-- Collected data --
☆ ☆ ☆ ☆ ☆
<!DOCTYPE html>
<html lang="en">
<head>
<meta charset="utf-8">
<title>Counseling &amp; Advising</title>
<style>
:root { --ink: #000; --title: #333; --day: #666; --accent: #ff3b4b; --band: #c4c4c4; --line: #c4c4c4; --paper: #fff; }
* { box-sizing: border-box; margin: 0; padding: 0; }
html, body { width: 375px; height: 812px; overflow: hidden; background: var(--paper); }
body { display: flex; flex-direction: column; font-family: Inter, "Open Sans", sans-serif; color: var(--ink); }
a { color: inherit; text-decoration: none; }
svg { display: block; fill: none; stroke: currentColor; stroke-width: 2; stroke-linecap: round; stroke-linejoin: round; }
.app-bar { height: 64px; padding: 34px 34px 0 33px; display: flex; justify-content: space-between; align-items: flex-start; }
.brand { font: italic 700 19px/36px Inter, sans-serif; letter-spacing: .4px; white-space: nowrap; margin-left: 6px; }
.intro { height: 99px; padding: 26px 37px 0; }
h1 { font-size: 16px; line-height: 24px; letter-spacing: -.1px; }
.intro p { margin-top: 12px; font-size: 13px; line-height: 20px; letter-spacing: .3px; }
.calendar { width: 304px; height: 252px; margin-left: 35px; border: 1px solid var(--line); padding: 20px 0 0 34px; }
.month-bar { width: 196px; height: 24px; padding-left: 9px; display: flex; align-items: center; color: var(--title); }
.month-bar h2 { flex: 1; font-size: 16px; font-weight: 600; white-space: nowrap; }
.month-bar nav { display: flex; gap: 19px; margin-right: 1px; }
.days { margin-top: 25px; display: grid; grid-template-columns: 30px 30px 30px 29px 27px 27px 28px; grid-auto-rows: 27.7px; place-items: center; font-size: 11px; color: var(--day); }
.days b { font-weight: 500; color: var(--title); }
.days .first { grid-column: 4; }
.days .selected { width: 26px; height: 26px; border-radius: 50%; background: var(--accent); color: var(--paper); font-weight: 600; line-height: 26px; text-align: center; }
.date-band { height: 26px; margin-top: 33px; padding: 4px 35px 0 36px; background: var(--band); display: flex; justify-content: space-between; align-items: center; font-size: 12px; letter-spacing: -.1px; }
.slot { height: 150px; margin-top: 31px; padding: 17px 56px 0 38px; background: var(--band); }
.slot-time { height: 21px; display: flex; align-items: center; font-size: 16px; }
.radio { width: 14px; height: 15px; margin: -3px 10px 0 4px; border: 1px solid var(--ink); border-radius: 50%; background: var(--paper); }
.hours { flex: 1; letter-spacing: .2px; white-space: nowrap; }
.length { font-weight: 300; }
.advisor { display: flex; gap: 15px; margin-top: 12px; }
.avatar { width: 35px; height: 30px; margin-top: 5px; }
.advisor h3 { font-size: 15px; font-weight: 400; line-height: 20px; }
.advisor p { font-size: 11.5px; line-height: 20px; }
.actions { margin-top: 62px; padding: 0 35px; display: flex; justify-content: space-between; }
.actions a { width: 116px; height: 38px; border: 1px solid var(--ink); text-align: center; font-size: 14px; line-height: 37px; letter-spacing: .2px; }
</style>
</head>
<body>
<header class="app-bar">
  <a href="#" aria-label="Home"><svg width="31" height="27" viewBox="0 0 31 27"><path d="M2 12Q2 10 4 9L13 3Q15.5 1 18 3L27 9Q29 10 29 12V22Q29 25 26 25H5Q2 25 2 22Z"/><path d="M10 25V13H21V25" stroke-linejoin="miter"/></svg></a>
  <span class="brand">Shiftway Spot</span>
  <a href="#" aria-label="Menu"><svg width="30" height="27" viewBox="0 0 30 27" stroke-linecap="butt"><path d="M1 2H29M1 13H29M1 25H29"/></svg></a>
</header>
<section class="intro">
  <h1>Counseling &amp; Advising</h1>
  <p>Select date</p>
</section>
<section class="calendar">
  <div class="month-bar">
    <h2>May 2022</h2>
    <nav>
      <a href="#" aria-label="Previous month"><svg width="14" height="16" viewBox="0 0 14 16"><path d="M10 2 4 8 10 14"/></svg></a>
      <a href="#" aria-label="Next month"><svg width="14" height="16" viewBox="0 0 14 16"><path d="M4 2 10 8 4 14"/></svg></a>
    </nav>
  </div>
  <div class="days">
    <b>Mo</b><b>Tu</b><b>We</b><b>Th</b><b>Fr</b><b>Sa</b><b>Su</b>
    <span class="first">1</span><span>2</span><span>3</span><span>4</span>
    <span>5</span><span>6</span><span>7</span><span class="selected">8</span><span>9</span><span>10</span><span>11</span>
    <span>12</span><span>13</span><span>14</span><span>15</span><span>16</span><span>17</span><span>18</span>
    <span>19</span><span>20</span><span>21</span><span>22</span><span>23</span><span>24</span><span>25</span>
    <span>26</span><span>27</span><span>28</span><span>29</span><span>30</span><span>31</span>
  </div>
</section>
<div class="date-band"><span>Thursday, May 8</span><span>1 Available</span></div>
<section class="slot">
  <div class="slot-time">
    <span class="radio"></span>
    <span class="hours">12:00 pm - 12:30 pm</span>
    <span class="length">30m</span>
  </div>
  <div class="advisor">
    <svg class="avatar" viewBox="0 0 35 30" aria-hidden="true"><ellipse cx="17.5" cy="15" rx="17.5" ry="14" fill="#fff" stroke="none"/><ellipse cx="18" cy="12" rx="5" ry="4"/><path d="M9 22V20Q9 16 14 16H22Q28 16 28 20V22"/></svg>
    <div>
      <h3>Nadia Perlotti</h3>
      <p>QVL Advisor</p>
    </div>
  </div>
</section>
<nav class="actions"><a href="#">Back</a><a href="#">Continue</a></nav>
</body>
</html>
☆ ☆ ☆ ☆ ☆
The lines to extract from the data above begin with the line containing "14px; height: 15px;" and end with the line containing "62px; padding: 0". Extract them exactly, including both.

.radio { width: 14px; height: 15px; margin: -3px 10px 0 4px; border: 1px solid var(--ink); border-radius: 50%; background: var(--paper); }
.hours { flex: 1; letter-spacing: .2px; white-space: nowrap; }
.length { font-weight: 300; }
.advisor { display: flex; gap: 15px; margin-top: 12px; }
.avatar { width: 35px; height: 30px; margin-top: 5px; }
.advisor h3 { font-size: 15px; font-weight: 400; line-height: 20px; }
.advisor p { font-size: 11.5px; line-height: 20px; }
.actions { margin-top: 62px; padding: 0 35px; display: flex; justify-content: space-between; }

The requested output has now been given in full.